ENTRIES PROVIDED
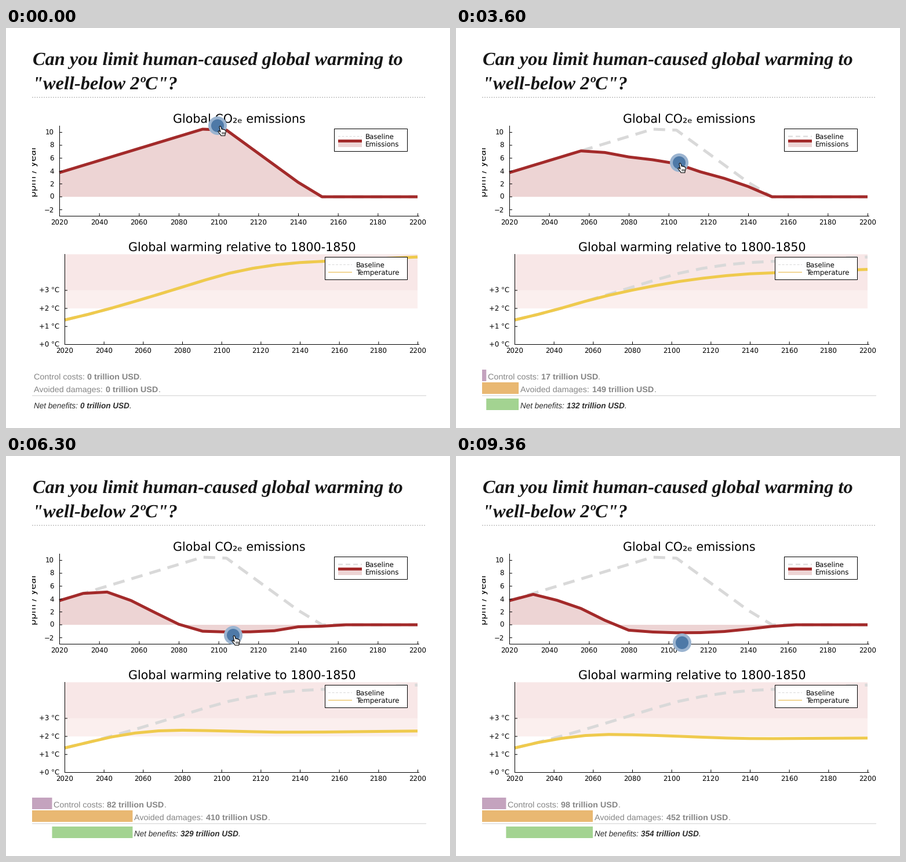
Recreate the animation shown at these times as a matplotlib script. Size 766 px wide and 692 px high, loop 9.42 s.

```python
import numpy as np
import matplotlib.pyplot as plt
from matplotlib.animation import FuncAnimation
from matplotlib.patches import Circle, Polygon, Rectangle

plt.rcParams.update({"path.snap": False, "text.hinting": "none"})

W, H, DPI = 766, 692, 100
STEP, FRAMES = 60, 157
PT = 72 / DPI  # points per pixel

BROWN, PINK = "#a32a2a", "#edd4d4"
YELLOW, GREY = "#efca4d", "#d9d9d9"

fig = plt.figure(figsize=(W / DPI, H / DPI), dpi=DPI, facecolor="white")
ax = fig.add_axes([0, 0, 1, 1])
ax.set_xlim(0, W)
ax.set_ylim(H, 0)
ax.axis("off")


def text(x, y, s, size, font="DejaVu Sans", color="black", **kw):
    return ax.text(x, y, s, fontsize=size * PT, family=font, color=color, **kw)


def line(xs, ys, color="black", width=1.0, z=2, dash=None):
    """Polyline in pixels; dash gives on and off lengths in line widths."""
    return ax.plot(xs, ys, color=color, lw=width * PT, zorder=z,
                   ls=(0, dash) if dash else "-",
                   solid_capstyle="butt", dash_capstyle="butt",
                   solid_joinstyle="round", dash_joinstyle="round")[0]


def box(x0, y0, x1, y1, color, z=1, edge="none"):
    patch = Rectangle((x0, y0), x1 - x0, y1 - y0, facecolor=color,
                      edgecolor=edge, lw=PT, zorder=z)
    return ax.add_patch(patch)


# ---- climate model on a 12-year grid
DT = 12
YEARS = np.arange(2020, 2201, DT)
DASH = (4, 2.5)


def hump(height, width):
    """Parabola around 2108, cut off at zero; width in years."""
    return height * np.clip(1 - ((YEARS - 2108) / width) ** 2, 0, None)


# emissions triple by 2100, then fall to zero by 2150
BASELINE = 3.75 * np.interp(YEARS, [2020, 2100, 2150], [1, 3, 0])


def emissions(cut, width, removal):
    return BASELINE * (1 - np.minimum(hump(cut, width), 1)) - hump(removal, 49)


def temperature(e):
    """Fast and slow (deep ocean) response to CO2 forcing."""
    feedback, uptake, memory = 1.13, .73, 239
    forcing = 4.98 * np.log(1 + np.cumsum(e) * DT / 460)
    grow = np.exp((YEARS - 2020) / memory)
    slow = np.cumsum(forcing * grow) / grow * DT * uptake / feedback / memory
    return 1.1 + (forcing + slow) / (feedback + uptake)


# the drag: time, knob x, y, cut, cut width, removal, costs, avoided damages
DRAG = np.array([
    (1920, 365, 169, 0, 40, 0, 0, 0),
    (2700, 384, 203, .193, 40, 0, 1.6, 48.4),
    (4440, 386, 261, .8, 57, 0, 31.6, 243.4),
    (5220, 396, 282, .985, 60, 0, 47.6, 303.4),
    (6300, 392, 310, 1.09, 69, 1.12, 81.6, 410.4),
    (7200, 390, 323, 1.185, 77, 1.25, 98, 452)])
GRAB = DRAG[0, 0]


def pose(t):
    return [np.interp(t, DRAG[:, 0], col) for col in DRAG[:, 1:].T]


def top_x(year):
    return 92 + (year - 2020) * 618 / 180


def top_y(v):
    return 292 - v * 11.14


def low_x(year):
    return 101 + (year - 2020) * 609 / 180


def low_y(v):
    return 547.5 - v * 31.2


def frame_axes(fx, fy, top, bottom, ticks):
    """Axis lines with inward ticks; ticks is a list of (value, label)."""
    left = fx(2020)
    line([left + .5] * 2, [top, bottom + .5], z=4)
    line([left, 713], [bottom] * 2, z=4)
    for year in range(2020, 2201, 20):
        x = fx(year)
        line([x + .5] * 2, [bottom - 5, bottom], z=4)
        text(x, bottom + 15.8, str(year), 11.8, ha="center")
    for value, label in ticks:
        y = fy(value)
        line([left, left + 5], [y, y], z=4)
        text(left - 9, y + 4.3, label, 11.8, ha="right")


def legend(left, top, text_x, names):
    box(left, top, 692.5, top + 39, "white", 5, "black")
    for row, name in enumerate(names):
        text(text_x, top + 17.8 + 13 * row, name, 11.8, zorder=6)


# ---- heading
for y, s in ((64, "Can you limit human-caused global warming to"),
             (106, '"well-below 2ºC"?')):
    text(46, y, s, 32.4, "Liberation Serif", "#161616",
         weight="bold", style="italic")
line([45, 725], [120, 120], "#cfcfcf", 2, dash=(1, 1))

# ---- emissions chart
text(402.5, 165, "Global CO₂ₑ emissions", 20.66, ha="center")
frame_axes(top_x, top_y, 169, 325.5,
           [(v, str(v).replace("-", "−")) for v in range(-2, 11, 2)])
label = text(52.5, 247.5, "ppm / year", 16.2, rotation=90, ha="center",
             rotation_mode="anchor", clip_on=True)
label.set_clip_path(Rectangle((45, 0), W, H, transform=ax.transData))

area = ax.add_patch(Polygon([[0, 0], [1, 0], [1, 1]], facecolor=PINK, zorder=1))
line(top_x(YEARS), top_y(BASELINE), GREY, 5, dash=DASH)
emission = line(top_x(YEARS), top_y(BASELINE), BROWN, 5, 3)

legend(566.5, 174.5, 620, ("Baseline", "Emissions"))
sample = line([573, 614], [187.5, 187.5], GREY, 1, 6, dash=DASH)
box(573, 195, 614, 206, PINK, 6)
line([573, 614], [195.5, 195.5], BROWN, 5, 7)

# ---- warming chart
box(101, low_y(5), 710, low_y(3), "#f8e7e7", 0)
box(101, low_y(3), 710, low_y(2), "#fbefee", 0)
text(407, 387, "Global warming relative to 1800-1850", 20.66, ha="center")
frame_axes(low_x, low_y, 391, 547.5, [(v, f"+{v} °C") for v in range(4)])
line(low_x(YEARS), low_y(temperature(BASELINE)), GREY, 5, dash=DASH)
warming = line(low_x(YEARS), low_y(temperature(BASELINE)), YELLOW, 5, 3)

legend(550.5, 396.5, 604, ("Baseline", "Temperature"))
line([556, 597], [409.5, 409.5], GREY, 1, 6, dash=DASH)
line([556, 597], [422.5, 422.5], "#ebbd55", 1.2, 6)

# ---- cost summary
line([45, 725], [636, 636], "#dedede", 1.5)


class Row:
    """A bar followed by a caption with a bold amount."""

    def __init__(self, y, caption, offset, size, color, bar, style="normal"):
        self.offset, self.size = offset, size
        self.bar = box(45, y, 45, y + 20, bar)
        base = y + 17
        opts = dict(size=size, font="Liberation Sans", color=color)
        self.caption = text(0, base, caption, style=style, **opts)
        self.amount = text(0, base, "", weight="bold", style=style, **opts)
        self.stop = text(0, base, ".", style=style, **opts)

    def show(self, start, end):
        x0, x1 = 45 + start * .4226, 45 + end * .4226
        self.bar.set_x(x0)
        self.bar.set_width(x1 - x0)
        number = str(int(round(end - start)))
        x = x1 + 3
        self.caption.set_x(x)
        self.amount.set_x(x + self.offset)
        self.amount.set_text(number + " trillion USD")
        width = (5.723 + .556 * len(number)) * self.size
        self.stop.set_x(x + self.offset + width)


control = Row(591, "Control costs:", 91.5, 14.4, "#868686", "#c4a3be")
avoided = Row(613, "Avoided damages:", 124, 14.4, "#868686", "#e9b872")
net = Row(641, "Net benefits:", 79.5, 13.5, "#2b2b2b", "#a3d391", "italic")

# ---- drag handle and pointer
ring = ax.add_patch(Circle((0, 0), 16, facecolor="#9bb4d0", zorder=8))
disc = ax.add_patch(Circle((0, 0), 11, facecolor="#4e79a7", zorder=9))

PALM = np.array([
    (-5, -7.4), (-3.8, -8.6), (-2.3, -7.8), (-.8, -3), (.5, -3.5),
    (1.6, -2.6), (2.8, -3), (3.8, -1.9), (5, -2), (6, -.8), (6.3, 2),
    (5.2, 5), (4.8, 8), (-2, 8), (-3, 6), (-5.4, 3.4), (-7, .9),
    (-6.2, -.4), (-4.8, .1), (-3.1, 1.8)])
ARROW = np.array([(-5, -8), (-5, 6), (-1.9, 3.2), (.3, 8), (2.4, 7.1),
                  (.3, 2.4), (4.6, 2.2)])
pointer = ax.add_patch(Polygon(PALM, facecolor="white", edgecolor="black",
                               lw=1.1 * PT, joinstyle="round", zorder=10))
GROOVES = (0, 2, 4)
grooves = [line([0, 0], [0, 0], "black", .9, 11) for _ in GROOVES]
LEAVE, GONE = 8700, 9120


def move_pointer(t, knob):
    u = np.clip((t - LEAVE) / (GONE - LEAVE), 0, 1)
    ease = u * u * (3 - 2 * u)
    grip = np.array([np.interp(t, [GRAB, GRAB + 600], [8, 5]), 9.3])
    pos = knob + grip + np.array([12, 372]) * ease
    on_knob = bool(np.hypot(*(pos - knob)) < 18)
    pointer.set_xy(pos + (PALM if on_knob else ARROW))
    pointer.set_facecolor("white" if on_knob else "black")
    pointer.set_edgecolor("black" if on_knob else "white")
    pointer.set_visible(bool(u < 1))
    for g, dx in zip(grooves, GROOVES):
        g.set_data([pos[0] + dx] * 2, [pos[1] + 1.8, pos[1] + 5.6])
        g.set_visible(on_knob)


def draw(i):
    t = i * STEP
    x, y, cut, width, removal, cost, saved = pose(t)

    e = emissions(cut, width, removal)
    emission.set_ydata(top_y(e))
    curve = np.column_stack([top_x(YEARS), top_y(e)])
    area.set_xy(np.vstack([curve, [(710, 292), (92, 292)]]))
    warming.set_ydata(low_y(temperature(e)))
    sample.set_linewidth((2 if t > GRAB else 1) * PT)

    control.show(0, cost)
    avoided.show(0, saved)
    net.show(cost, saved)

    ring.center = disc.center = (x, y)
    move_pointer(t, np.array([x, y]))
    return []


anim = FuncAnimation(fig, draw, frames=FRAMES, init_func=lambda: draw(0),
                     interval=STEP, repeat=True, repeat_delay=0, blit=False)
plt.show()
```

WHAT TO DO
Each line in the listing either holds the word "label" or does not. Report how many do, as a bare number.

RESPONSE BELOW
5